OMERS, which has 440,000 plan members including 130,000 retirees, has total assets of $65.1 billion. In 2013, it earned 6.5 per cent on its investments. Since the 2008 crash, it has earned an average of 8.4 per cent. Its last 10-year rate of return has been 7.6 per cent. The current “deficit” is $8.6 billion. This “deficit” is expected to be eliminated between 2021 and 2025 depending on the rate of return on investments.

Bill Harford, a retired CUPE member and President of the Municipal Retirees of Ontario Organization, receives a pension from OMERS. Here is Bill’s take on the dire warnings that pop up in the media:

From my perspective, my OMERS pension is doing just fine. OMERS is no more in trouble than you or I would be if we had to pay off all our debts this minute. In simple terms, if the OMERS pension had to pay out the total pension in a wind-up today, it would be in trouble. Why? Because it is approximately $9 billion short of what is needed to pay out the pension. But so would each one of us be in big trouble if suddenly we found that the new car we bought or the loan we have had to be paid off tomorrow, but this is not what OMERS anticipates.
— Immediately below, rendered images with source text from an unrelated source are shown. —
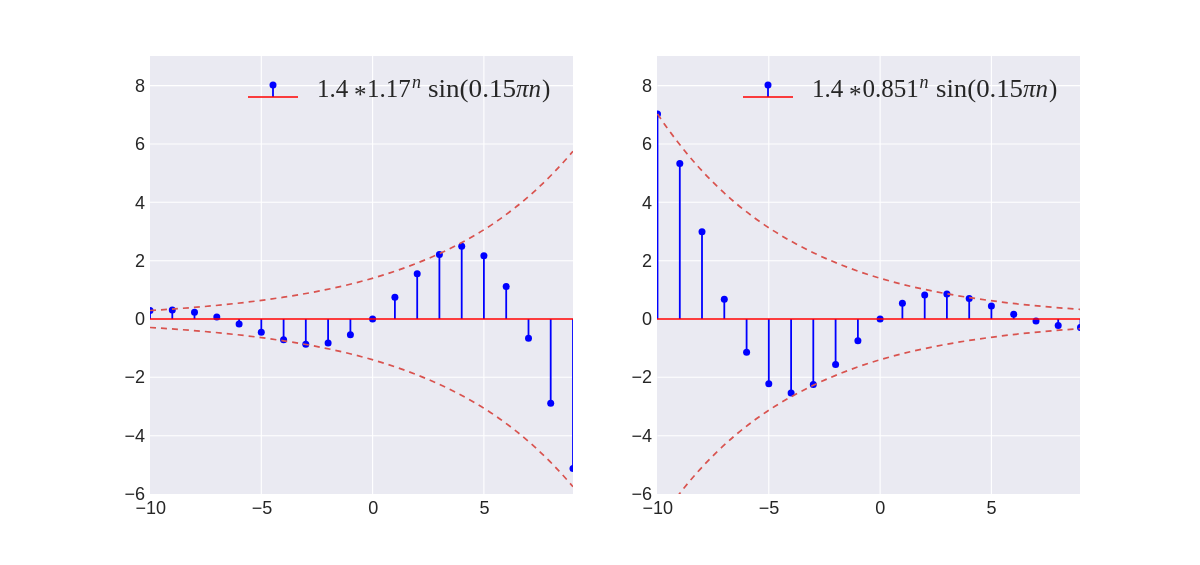
<!DOCTYPE html>
<html lang="en">
<head>
<meta charset="utf-8">
<title>Growing and decaying sinusoids</title>
<style>
:root {
  --paper: #ffffff;
  --panel: #eaeaf2;
  --grid: #ffffff;
  --ink: #262626;
  --stem: #0000ff;
  --baseline: #ff0000;
  --envelope: #d9534f;
}
* { box-sizing: border-box; margin: 0; padding: 0; }
body { width: 1200px; height: 565px; overflow: hidden; background: var(--paper); color: var(--ink); }
.charts { display: flex; gap: 46px; width: 1200px; height: 565px; padding: 56px 0 0 112px; }
.chart { display: grid; grid-template-columns: 38px 423px; grid-template-rows: 438px 30px; }
.axis { list-style: none; font: 18px/20px "Liberation Sans", Arial, sans-serif; }
.axis-y { display: flex; flex-direction: column; justify-content: space-between; height: 428px; margin-top: 20px; padding-right: 5px; text-align: right; white-space: nowrap; }
.axis-x { grid-column: 2; display: grid; grid-template-columns: repeat(4, 111.3px); margin: 4px 0 0 -55px; text-align: center; }
.plot { display: block; width: 423px; height: 438px; background: var(--panel); overflow: hidden; }
.grid { stroke: var(--grid); stroke-width: 1.1; fill: none; }
.envelope { stroke: var(--envelope); stroke-width: 1.7; stroke-dasharray: 6 5; fill: none; }
.stems line { stroke: var(--stem); stroke-width: 1.8; marker-end: url(#stem-head); }
.stem-head { fill: var(--stem); }
.baseline { stroke: var(--baseline); stroke-width: 1.7; }
.formula { font: 25px "Liberation Serif", "Times New Roman", serif; fill: var(--ink); }
.formula .var { font-style: italic; }
.formula .power { font-size: 18px; font-style: italic; }
</style>
</head>
<body>
<main class="charts">
  <figure class="chart">
    <ol class="axis axis-y"><li>8</li><li>6</li><li>4</li><li>2</li><li>0</li><li>−2</li><li>−4</li><li>−6</li></ol>
    <svg class="plot" viewBox="0 0 423 438" role="img" aria-label="Stem plot of a growing sinusoid">
      <defs>
        <marker id="stem-head" markerUnits="userSpaceOnUse" markerWidth="8" markerHeight="8" refX="4" refY="4">
          <circle class="stem-head" cx="4" cy="4" r="3.5"/>
        </marker>
        <path id="gridlines" d="M111.3 0V438M222.6 0V438M333.9 0V438M0 29.6H423M0 88H423M0 146.3H423M0 204.7H423M0 263H423M0 321.3H423M0 379.7H423"/>
        <path id="growth" d="M0 254.5C44.5 251.8 89 248 133.6 241.2C178 234.4 222.6 224.7 267 207.1C319 186.6 371 156.6 423 95.2"/>
        <path id="decay" d="M0 58C52 135.2 104 171.7 155.8 196.7C200.3 218.1 244.9 229.7 289.4 237.8C333.9 245.9 378.4 250.3 423 253.4"/>
      </defs>
      <use class="grid" href="#gridlines"/>
      <g class="stems">
        <line x1="0" y1="263" x2="0" y2="254.5"/>
        <line x1="22.3" y1="263" x2="22.3" y2="254.1"/>
        <line x1="44.5" y1="263" x2="44.5" y2="256.2"/>
        <line x1="66.8" y1="263" x2="66.8" y2="260.9"/>
        <line x1="89.1" y1="263" x2="89.1" y2="267.9"/>
        <line x1="111.3" y1="263" x2="111.3" y2="276.2"/>
        <line x1="133.6" y1="263" x2="133.6" y2="283.7"/>
        <line x1="155.8" y1="263" x2="155.8" y2="288.2"/>
        <line x1="178.1" y1="263" x2="178.1" y2="287.1"/>
        <line x1="200.4" y1="263" x2="200.4" y2="278.8"/>
        <line x1="222.6" y1="263" x2="222.6" y2="263"/>
        <line x1="244.9" y1="263" x2="244.9" y2="241.3"/>
        <line x1="267.2" y1="263" x2="267.2" y2="217.8"/>
        <line x1="289.4" y1="263" x2="289.4" y2="198.4"/>
        <line x1="311.7" y1="263" x2="311.7" y2="190.2"/>
        <line x1="333.9" y1="263" x2="333.9" y2="199.7"/>
        <line x1="356.2" y1="263" x2="356.2" y2="230.6"/>
        <line x1="378.5" y1="263" x2="378.5" y2="282.2"/>
        <line x1="400.7" y1="263" x2="400.7" y2="347.3"/>
        <line x1="423" y1="263" x2="423" y2="412.5"/>
      </g>
      <g class="envelope">
        <use href="#growth"/>
        <use href="#growth" transform="translate(0 526) scale(1 -1)"/>
      </g>
      <line class="baseline" x1="0" y1="263" x2="423" y2="263"/>
      <g class="legend">
        <g class="stems"><line x1="123" y1="41" x2="123" y2="29"/></g>
        <line class="baseline" x1="98" y1="41" x2="148" y2="41"/>
        <text class="formula" y="41"><tspan x="167">1.4</tspan><tspan x="204" y="47">*</tspan><tspan x="217" y="41">1.17</tspan><tspan class="power" x="262" y="32">n</tspan><tspan x="278" y="41" textLength="88" lengthAdjust="spacingAndGlyphs">sin(0.15</tspan><tspan class="var" x="366">πn</tspan><tspan x="392">)</tspan></text>
      </g>
    </svg>
    <ol class="axis axis-x"><li>−10</li><li>−5</li><li>0</li><li>5</li></ol>
  </figure>

  <figure class="chart">
    <ol class="axis axis-y"><li>8</li><li>6</li><li>4</li><li>2</li><li>0</li><li>−2</li><li>−4</li><li>−6</li></ol>
    <svg class="plot" viewBox="-0.5 0 423 438" role="img" aria-label="Stem plot of a decaying sinusoid">
      <use class="grid" href="#gridlines"/>
      <g class="stems">
        <line x1="0" y1="263" x2="0" y2="58"/>
        <line x1="22.3" y1="263" x2="22.3" y2="107.6"/>
        <line x1="44.5" y1="263" x2="44.5" y2="175.7"/>
        <line x1="66.8" y1="263" x2="66.8" y2="243.2"/>
        <line x1="89.1" y1="263" x2="89.1" y2="296.2"/>
        <line x1="111.3" y1="263" x2="111.3" y2="327.7"/>
        <line x1="133.6" y1="263" x2="133.6" y2="337.1"/>
        <line x1="155.8" y1="263" x2="155.8" y2="328.4"/>
        <line x1="178.1" y1="263" x2="178.1" y2="308.6"/>
        <line x1="200.4" y1="263" x2="200.4" y2="284.8"/>
        <line x1="222.6" y1="263" x2="222.6" y2="263"/>
        <line x1="244.9" y1="263" x2="244.9" y2="247.2"/>
        <line x1="267.2" y1="263" x2="267.2" y2="239.1"/>
        <line x1="289.4" y1="263" x2="289.4" y2="238.1"/>
        <line x1="311.7" y1="263" x2="311.7" y2="242.6"/>
        <line x1="333.9" y1="263" x2="333.9" y2="250.1"/>
        <line x1="356.2" y1="263" x2="356.2" y2="258.2"/>
        <line x1="378.5" y1="263" x2="378.5" y2="265.1"/>
        <line x1="400.7" y1="263" x2="400.7" y2="269.6"/>
        <line x1="423" y1="263" x2="423" y2="271.5"/>
      </g>
      <g class="envelope">
        <use href="#decay"/>
        <use href="#decay" transform="translate(0 526) scale(1 -1)"/>
      </g>
      <line class="baseline" x1="-1" y1="263" x2="423" y2="263"/>
      <g class="legend">
        <g class="stems"><line x1="110.5" y1="41" x2="110.5" y2="29"/></g>
        <line class="baseline" x1="85.5" y1="41" x2="135.5" y2="41"/>
        <text class="formula" y="41"><tspan x="154.5">1.4</tspan><tspan x="191.5" y="47">*</tspan><tspan x="205" y="41">0.851</tspan><tspan class="power" x="262" y="32">n</tspan><tspan x="278.5" y="41" textLength="87" lengthAdjust="spacingAndGlyphs">sin(0.15</tspan><tspan class="var" x="365.5">πn</tspan><tspan x="391.5">)</tspan></text>
      </g>
    </svg>
    <ol class="axis axis-x"><li>−10</li><li>−5</li><li>0</li><li>5</li></ol>
  </figure>
</main>
</body>
</html>
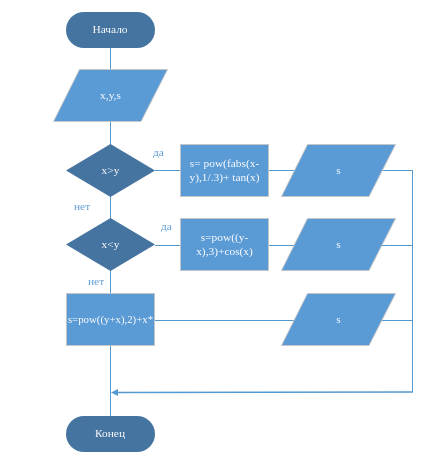
<!DOCTYPE html>
<html lang="ru">
<head>
<meta charset="utf-8">
<title>Блок-схема</title>
<style>
:root {
  --paper: #ffffff;
  --dark: #4674a1;
  --blue: #5b9bd5;
  --edge: #c3c5c8;
  --line: #5499cf;
  --text: #ffffff;
}
* { box-sizing: border-box; }
html, body { margin: 0; background: var(--paper); overflow: hidden; }
.flowchart {
  position: relative;
  width: 432px;
  height: 464px;
  overflow: hidden;
  background: var(--paper);
  font: 11.4px/14px "Liberation Serif", "Noto Serif", serif;
}
.shapes { position: absolute; inset: 0; }
.connectors { fill: none; stroke: var(--line); stroke-width: 1; shape-rendering: crispEdges; }
.return { fill: none; stroke: var(--line); stroke-width: 1.3; }
.arrow { fill: var(--line); }
.terminals, .decisions { fill: var(--dark); }
.blocks { fill: var(--blue); stroke: var(--edge); stroke-width: 1; }
.node {
  position: absolute;
  display: flex;
  align-items: center;
  justify-content: center;
  width: 89px;
  height: 53px;
  padding-bottom: 2px;
  color: var(--text);
  text-align: center;
  white-space: nowrap;
}
.terminal { height: 36px; padding-right: 1px; }
.main { left: 66px; }
.formula { left: 180px; }
.output { left: 294px; }
.long { font-size: 10.8px; }
.start { top: 12px; }
.input { top: 69px; }
.row-1 { top: 144px; }
.row-2 { top: 218px; }
.row-3 { top: 293px; }
.end { top: 416px; }
.branch { position: absolute; color: var(--blue); white-space: nowrap; }
.yes-1 { left: 153px; top: 145px; }
.no-1 { left: 74px; top: 199px; }
.yes-2 { left: 161px; top: 219px; }
.no-2 { left: 88px; top: 274px; }
</style>
</head>
<body>
<main class="flowchart">
  <svg class="shapes" width="432" height="464" viewBox="0 0 432 464" aria-hidden="true">
    <defs>
      <polygon id="data-block" points="26.5,.5 114.5,.5 88,52.5 .5,52.5"/>
      <polygon id="decision" points="44.5,0 89,26.5 44.5,53 0,26.5"/>
      <rect id="process" x=".5" y=".5" width="88" height="52"/>
      <rect id="terminal" width="89" height="36" rx="18"/>
    </defs>
    <g class="connectors">
      <path d="M110.5 48V416"/>
      <path d="M155 170.5H412.5V392"/>
      <path d="M155 245.5H412"/>
      <path d="M155 320.5H412"/>
    </g>
    <path class="return" d="M413 392L116 392.5"/>
    <polygon class="arrow" points="111,392.5 118,389 118,396"/>
    <g class="terminals">
      <use href="#terminal" x="66" y="12"/>
      <use href="#terminal" x="66" y="416"/>
    </g>
    <g class="decisions">
      <use href="#decision" x="66" y="144"/>
      <use href="#decision" x="66" y="218"/>
    </g>
    <g class="blocks">
      <use href="#data-block" x="53" y="69"/>
      <use href="#process" x="180" y="144"/>
      <use href="#process" x="180" y="218"/>
      <use href="#process" x="66" y="293"/>
      <use href="#data-block" x="281" y="144"/>
      <use href="#data-block" x="281" y="218"/>
      <use href="#data-block" x="281" y="293"/>
    </g>
  </svg>

  <div class="node terminal main start"><span>Начало</span></div>
  <div class="node main input"><span>x,y,s</span></div>

  <div class="node main row-1"><span>x&gt;y</span></div>
  <div class="branch yes-1">да</div>
  <div class="node formula row-1"><span>s= pow(fabs(x-<br>y),1/.3)+ tan(x)</span></div>
  <div class="node output row-1"><span>s</span></div>
  <div class="branch no-1">нет</div>

  <div class="node main row-2"><span>x&lt;y</span></div>
  <div class="branch yes-2">да</div>
  <div class="node formula row-2"><span>s=pow((y-<br>x),3)+cos(x)</span></div>
  <div class="node output row-2"><span>s</span></div>
  <div class="branch no-2">нет</div>

  <div class="node main long row-3"><span>s=pow((y+x),2)+x*</span></div>
  <div class="node output row-3"><span>s</span></div>

  <div class="node terminal main end"><span>Конец</span></div>
</main>
</body>
</html>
OMER’s like many other pensions was hard hit by the 2008 market collapse. Fortunately OMERS had taken steps to change its portfolio mix, moving more investments from public to private investments. However, despite these changes the crash of 2008 caused tremendous losses to the pension plan of some $6 billion. This has since grown as an actuarial deficit of approximately $9 billion. OMERS has not turned a blind eye to its deficit but has taken action to change its deficit into a surplus. Despite good returns from investments in the diversified portfolios, the deficit reduction has not been as fast as some stakeholders would like. This unfortunately has resulted in an increase to contributions paid by the active OMERS workers and their employers. Some employers have proposed more drastic changes which the board has rejected.

The Board has taken a look at all of its options to ensure the OMERS plan remains solid. No further changes are being made but this does not mean they cannot happen in the future. There has to be a strategy should there be a significant drop in the OMERS plan investments. Until that happens there will be no change to OMERS benefits to the current retirees or the future retirees. As an OMERS retiree, I am not concerned about my pension but it does not mean everything is set in stone.

Retirees need to be involved like Bill is to ensure that their pensions are protected. Retirees need to do this in co-operation with active members as solidarity does not end with retirement.

Retiree Matters is a monthly column written by members of the Congress of Union Retirees of Canada (CURC) that explores issues relevant to retirees, senior citizens, their families and their communities. CURC acts as an advocacy organization to ensure that the concerns of union retirees and senior citizens are heard throughout Canada.

Retiree Matters

Retiree Matters is a monthly column written by members of the Congress of Union Retirees of Canada (CURC) that explores issues relevant to retirees, senior citizens, their families and their communities....